Start of Given records

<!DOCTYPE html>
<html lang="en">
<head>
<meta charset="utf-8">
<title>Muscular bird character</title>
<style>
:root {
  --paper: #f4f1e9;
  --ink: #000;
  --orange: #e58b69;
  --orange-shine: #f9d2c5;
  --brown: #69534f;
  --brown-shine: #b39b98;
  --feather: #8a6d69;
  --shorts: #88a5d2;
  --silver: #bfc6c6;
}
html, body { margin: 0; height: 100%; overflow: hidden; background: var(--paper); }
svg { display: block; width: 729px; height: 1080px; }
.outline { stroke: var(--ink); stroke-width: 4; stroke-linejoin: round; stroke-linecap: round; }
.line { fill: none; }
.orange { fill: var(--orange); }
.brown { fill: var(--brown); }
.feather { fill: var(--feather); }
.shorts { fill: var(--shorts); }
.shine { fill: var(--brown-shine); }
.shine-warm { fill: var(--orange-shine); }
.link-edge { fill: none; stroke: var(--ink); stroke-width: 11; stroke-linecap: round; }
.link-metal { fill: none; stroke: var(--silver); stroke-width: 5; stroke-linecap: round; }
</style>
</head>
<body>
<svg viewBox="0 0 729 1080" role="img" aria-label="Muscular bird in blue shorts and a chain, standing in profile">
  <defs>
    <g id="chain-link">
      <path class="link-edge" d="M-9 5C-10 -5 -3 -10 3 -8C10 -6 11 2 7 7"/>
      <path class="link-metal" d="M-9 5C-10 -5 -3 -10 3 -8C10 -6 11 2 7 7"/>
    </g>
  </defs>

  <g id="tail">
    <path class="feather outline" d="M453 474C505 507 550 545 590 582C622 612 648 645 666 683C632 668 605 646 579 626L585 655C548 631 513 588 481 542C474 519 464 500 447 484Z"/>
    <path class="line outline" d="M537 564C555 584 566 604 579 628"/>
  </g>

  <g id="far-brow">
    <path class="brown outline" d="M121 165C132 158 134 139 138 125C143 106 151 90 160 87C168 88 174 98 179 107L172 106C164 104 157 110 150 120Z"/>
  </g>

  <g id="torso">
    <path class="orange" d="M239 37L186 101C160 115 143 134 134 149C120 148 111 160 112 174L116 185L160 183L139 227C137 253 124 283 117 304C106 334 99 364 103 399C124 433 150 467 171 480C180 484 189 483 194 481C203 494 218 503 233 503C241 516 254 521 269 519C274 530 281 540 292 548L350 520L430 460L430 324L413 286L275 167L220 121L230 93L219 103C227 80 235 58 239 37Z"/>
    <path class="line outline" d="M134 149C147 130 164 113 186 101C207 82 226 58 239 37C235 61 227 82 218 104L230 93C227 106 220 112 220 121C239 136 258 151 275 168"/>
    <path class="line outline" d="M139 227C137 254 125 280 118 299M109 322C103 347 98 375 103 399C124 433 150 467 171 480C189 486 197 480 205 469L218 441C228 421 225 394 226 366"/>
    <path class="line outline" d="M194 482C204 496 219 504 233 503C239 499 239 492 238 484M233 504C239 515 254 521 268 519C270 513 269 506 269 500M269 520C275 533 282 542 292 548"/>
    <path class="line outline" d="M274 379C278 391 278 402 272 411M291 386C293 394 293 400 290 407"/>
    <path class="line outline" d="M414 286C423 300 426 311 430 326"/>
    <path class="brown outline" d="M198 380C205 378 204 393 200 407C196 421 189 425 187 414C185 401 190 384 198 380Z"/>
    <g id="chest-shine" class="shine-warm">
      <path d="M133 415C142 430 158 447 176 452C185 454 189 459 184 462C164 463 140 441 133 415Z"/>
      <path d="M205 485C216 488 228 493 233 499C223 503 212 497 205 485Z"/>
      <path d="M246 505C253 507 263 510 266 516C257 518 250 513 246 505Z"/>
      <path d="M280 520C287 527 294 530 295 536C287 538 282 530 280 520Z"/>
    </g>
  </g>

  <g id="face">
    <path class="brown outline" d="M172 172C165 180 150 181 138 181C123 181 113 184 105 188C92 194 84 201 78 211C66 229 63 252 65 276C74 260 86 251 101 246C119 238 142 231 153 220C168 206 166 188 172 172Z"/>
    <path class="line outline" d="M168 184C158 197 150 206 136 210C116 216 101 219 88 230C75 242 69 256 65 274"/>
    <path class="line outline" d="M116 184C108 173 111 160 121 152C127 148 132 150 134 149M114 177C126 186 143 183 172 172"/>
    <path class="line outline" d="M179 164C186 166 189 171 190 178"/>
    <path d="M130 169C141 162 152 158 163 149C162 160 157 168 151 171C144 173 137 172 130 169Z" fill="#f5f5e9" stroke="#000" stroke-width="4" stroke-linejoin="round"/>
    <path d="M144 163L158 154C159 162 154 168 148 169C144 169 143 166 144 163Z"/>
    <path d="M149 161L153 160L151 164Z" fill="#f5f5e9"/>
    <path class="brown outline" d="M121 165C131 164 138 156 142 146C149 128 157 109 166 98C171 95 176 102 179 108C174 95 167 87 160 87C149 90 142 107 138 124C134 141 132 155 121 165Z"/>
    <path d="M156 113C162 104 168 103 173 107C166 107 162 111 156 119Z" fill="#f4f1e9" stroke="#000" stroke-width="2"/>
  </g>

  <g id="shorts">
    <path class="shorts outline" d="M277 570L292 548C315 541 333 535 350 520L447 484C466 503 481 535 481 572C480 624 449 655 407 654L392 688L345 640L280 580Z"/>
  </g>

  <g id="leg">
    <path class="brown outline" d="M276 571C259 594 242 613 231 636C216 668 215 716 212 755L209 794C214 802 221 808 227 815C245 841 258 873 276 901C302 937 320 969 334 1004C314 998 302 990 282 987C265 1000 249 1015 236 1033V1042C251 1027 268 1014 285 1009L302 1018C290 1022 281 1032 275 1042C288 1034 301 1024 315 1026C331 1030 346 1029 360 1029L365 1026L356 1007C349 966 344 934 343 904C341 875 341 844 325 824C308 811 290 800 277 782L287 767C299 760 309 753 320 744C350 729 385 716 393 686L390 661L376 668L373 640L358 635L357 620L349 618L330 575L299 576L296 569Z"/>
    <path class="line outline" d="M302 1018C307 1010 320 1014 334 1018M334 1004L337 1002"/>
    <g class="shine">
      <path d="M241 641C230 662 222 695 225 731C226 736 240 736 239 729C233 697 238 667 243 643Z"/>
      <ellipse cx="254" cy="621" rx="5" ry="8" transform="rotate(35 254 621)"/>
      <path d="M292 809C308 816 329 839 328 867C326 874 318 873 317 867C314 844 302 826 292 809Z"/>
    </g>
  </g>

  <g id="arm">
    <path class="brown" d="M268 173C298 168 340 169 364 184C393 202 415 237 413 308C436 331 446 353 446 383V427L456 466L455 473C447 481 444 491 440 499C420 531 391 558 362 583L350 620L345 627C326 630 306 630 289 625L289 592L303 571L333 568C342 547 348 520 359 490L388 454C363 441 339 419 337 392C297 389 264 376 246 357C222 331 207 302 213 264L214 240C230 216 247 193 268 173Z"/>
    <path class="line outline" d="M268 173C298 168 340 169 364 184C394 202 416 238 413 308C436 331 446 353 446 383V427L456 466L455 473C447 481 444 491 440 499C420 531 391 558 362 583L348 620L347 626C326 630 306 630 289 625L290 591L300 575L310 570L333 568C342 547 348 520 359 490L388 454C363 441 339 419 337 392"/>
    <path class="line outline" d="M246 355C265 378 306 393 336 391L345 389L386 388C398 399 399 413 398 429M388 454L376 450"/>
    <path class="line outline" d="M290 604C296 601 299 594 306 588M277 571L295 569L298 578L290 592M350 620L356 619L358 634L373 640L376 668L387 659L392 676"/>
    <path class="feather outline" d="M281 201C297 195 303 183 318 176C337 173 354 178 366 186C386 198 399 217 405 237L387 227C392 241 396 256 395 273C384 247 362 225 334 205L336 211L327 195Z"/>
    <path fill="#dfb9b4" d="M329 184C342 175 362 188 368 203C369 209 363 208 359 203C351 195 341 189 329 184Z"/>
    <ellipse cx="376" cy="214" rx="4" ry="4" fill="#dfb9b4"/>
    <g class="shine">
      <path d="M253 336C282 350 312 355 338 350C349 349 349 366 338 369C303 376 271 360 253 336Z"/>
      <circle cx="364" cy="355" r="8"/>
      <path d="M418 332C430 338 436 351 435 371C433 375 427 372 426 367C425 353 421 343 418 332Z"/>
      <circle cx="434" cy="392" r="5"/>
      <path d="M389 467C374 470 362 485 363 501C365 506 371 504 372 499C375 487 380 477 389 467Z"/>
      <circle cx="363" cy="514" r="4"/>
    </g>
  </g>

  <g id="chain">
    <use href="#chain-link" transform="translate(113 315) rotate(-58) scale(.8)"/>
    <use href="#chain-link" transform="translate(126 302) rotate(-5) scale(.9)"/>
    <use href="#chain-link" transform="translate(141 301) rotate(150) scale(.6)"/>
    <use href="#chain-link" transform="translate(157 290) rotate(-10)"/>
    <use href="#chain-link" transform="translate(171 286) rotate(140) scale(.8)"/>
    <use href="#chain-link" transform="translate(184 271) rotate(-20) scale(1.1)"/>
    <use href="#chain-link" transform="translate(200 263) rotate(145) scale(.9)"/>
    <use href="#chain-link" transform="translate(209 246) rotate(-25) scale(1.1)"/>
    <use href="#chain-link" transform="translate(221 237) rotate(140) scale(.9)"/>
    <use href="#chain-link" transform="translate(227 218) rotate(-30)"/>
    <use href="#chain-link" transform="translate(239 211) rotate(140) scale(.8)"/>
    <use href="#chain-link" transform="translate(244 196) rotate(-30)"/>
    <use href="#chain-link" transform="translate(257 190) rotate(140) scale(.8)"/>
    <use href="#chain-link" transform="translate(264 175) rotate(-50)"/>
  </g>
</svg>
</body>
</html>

End of Given records

▸ **Task brief**
Nothing but the lines above from the one containing "--orange-shine: #f9d2c5;" through the one containing "block; width: 729px;" should appear in the answer, each repeated exactly.

▸ **Problem solution**
  --orange-shine: #f9d2c5;
  --brown: #69534f;
  --brown-shine: #b39b98;
  --feather: #8a6d69;
  --shorts: #88a5d2;
  --silver: #bfc6c6;
}
html, body { margin: 0; height: 100%; overflow: hidden; background: var(--paper); }
svg { display: block; width: 729px; height: 1080px; }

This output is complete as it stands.